Aim of the task:
Up to and including the line holding "justify-content: center;", write out the data exactly from its first line, but not the pictures.

Excerpted records:
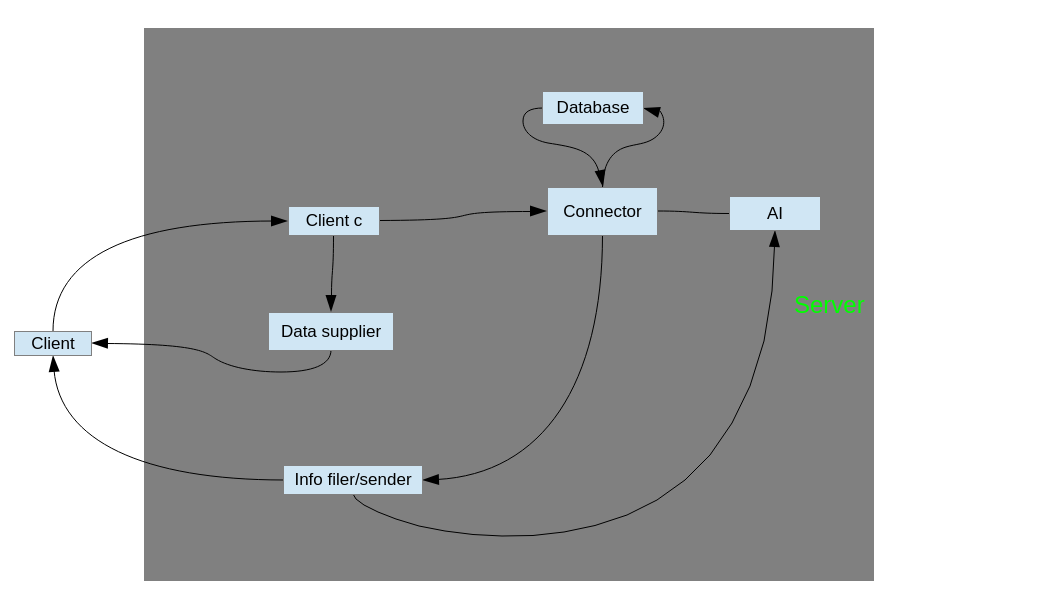
<!DOCTYPE html>
<html lang="en">
<head>
<meta charset="utf-8">
<title>Server architecture diagram</title>
<style>
:root {
  --page: #ffffff;
  --server: #808080;
  --node: #d0e6f4;
  --node-edge: #808080;
  --ink: #000000;
  --accent: #00ff00;
}
* { box-sizing: border-box; }
html, body { margin: 0; background: var(--page); }
body { width: 1059px; height: 596px; overflow: hidden; }
.diagram {
  position: relative;
  width: 1059px;
  height: 596px;
  overflow: hidden;
  color: var(--ink);
  font-family: "Liberation Sans", sans-serif;
  font-size: 17px;
}
.server {
  position: absolute;
  left: 144px; top: 28px;
  width: 730px; height: 553px;
  background: var(--server);
}
.server-label {
  position: absolute;
  left: 794px; top: 290px;
  line-height: 30px;
  font-size: 24px;
  color: var(--accent);
  white-space: nowrap;
}
.connections { position: absolute; left: 0; top: 0; }
.line { fill: none; stroke: var(--ink); stroke-width: 1; }
.node {
  position: absolute;
  display: flex;
  align-items: center;
  justify-content: center;
  background: var(--node);
  border: 1px solid var(--node-edge);
  line-height: 20px;
  white-space: nowrap;
}
.client { left: 14px; top: 331px; width: 78px; height: 25px; }
.client-c { left: 288px; top: 206px; width: 92px; height: 30px; }
.data-supplier { left: 268px; top: 312px; width: 126px; height: 39px; }
.info-filer { left: 283px; top: 465px; width: 140px; height: 30px; }
.database { left: 542px; top: 91px; width: 102px; height: 34px; }
.connector { left: 547px; top: 187px; width: 111px; height: 49px; }
.ai { left: 729px; top: 196px; width: 92px; height: 35px; }
</style>
</head>
<body>
<main class="diagram">
  <section class="server"></section>
  <div class="server-label">Server</div>

  <svg class="connections" width="1059" height="596" viewBox="0 0 1059 596" aria-hidden="true">
    <defs>
      <polygon id="arrowhead" points="0,0 -17,-5.5 -17,5.5"/>
    </defs>
    <g class="line">
      <path id="client-to-client-c" d="M53 331C53 257 131 221 274 221"/>
      <path id="client-c-to-connector" d="M379 220.5C505 220 425 211.5 532 211.5"/>
      <path id="client-c-to-supplier" d="M333.5 235C333.5 276 331.5 268 331.5 297"/>
      <path id="supplier-to-client" d="M331 350C331 365 312 372 281 372C253 372 229 367 216 359C206 353 203 344 106 343.5"/>
      <path id="info-to-client" d="M284 480C143 480 60 441 54 370"/>
      <path id="connector-to-info" d="M602.5 235C602.5 384 543 474 437 479.5"/>
      <path id="connector-to-ai" d="M657 211C695 211 690 213.5 730 213.5"/>
      <path id="database-to-connector" d="M543 108C530 108 523 112 523 121C523 131 532 140 548 143C572 147 593 149 599 172"/>
      <path id="connector-to-database" d="M602.5 187C603 166 610 152 626 147C636 144 645 144 653 139C664 132 667 121 660 111"/>
      <polyline id="info-to-ai" points="353,494 356,499 364,505 378,512 396,519 419,526 445,531 473,534.5 502,536 533,535.5 564,532 595,525.5 627,515 657,500 685,480 710,455 732,423 750,386 764,341 772,291 774.5,246"/>
    </g>
    <g fill="#000000">
      <use href="#arrowhead" transform="translate(288 221)"/>
      <use href="#arrowhead" transform="translate(547 211)"/>
      <use href="#arrowhead" transform="translate(331 312) rotate(90)"/>
      <use href="#arrowhead" transform="translate(91 343) rotate(181)"/>
      <use href="#arrowhead" transform="translate(53 355) rotate(-94)"/>
      <use href="#arrowhead" transform="translate(422 480) rotate(178)"/>
      <use href="#arrowhead" transform="translate(603 187) rotate(80)"/>
      <use href="#arrowhead" transform="translate(643 108) rotate(195)"/>
      <use href="#arrowhead" transform="translate(775 230) rotate(-88)"/>
    </g>
  </svg>

  <div class="node client">Client</div>
  <div class="node client-c">Client c</div>
  <div class="node data-supplier">Data supplier</div>
  <div class="node info-filer">Info filer/sender</div>
  <div class="node database">Database</div>
  <div class="node connector">Connector</div>
  <div class="node ai">AI</div>
</main>
</body>
</html>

Response below:
<!DOCTYPE html>
<html lang="en">
<head>
<meta charset="utf-8">
<title>Server architecture diagram</title>
<style>
:root {
  --page: #ffffff;
  --server: #808080;
  --node: #d0e6f4;
  --node-edge: #808080;
  --ink: #000000;
  --accent: #00ff00;
}
* { box-sizing: border-box; }
html, body { margin: 0; background: var(--page); }
body { width: 1059px; height: 596px; overflow: hidden; }
.diagram {
  position: relative;
  width: 1059px;
  height: 596px;
  overflow: hidden;
  color: var(--ink);
  font-family: "Liberation Sans", sans-serif;
  font-size: 17px;
}
.server {
  position: absolute;
  left: 144px; top: 28px;
  width: 730px; height: 553px;
  background: var(--server);
}
.server-label {
  position: absolute;
  left: 794px; top: 290px;
  line-height: 30px;
  font-size: 24px;
  color: var(--accent);
  white-space: nowrap;
}
.connections { position: absolute; left: 0; top: 0; }
.line { fill: none; stroke: var(--ink); stroke-width: 1; }
.node {
  position: absolute;
  display: flex;
  align-items: center;
  justify-content: center;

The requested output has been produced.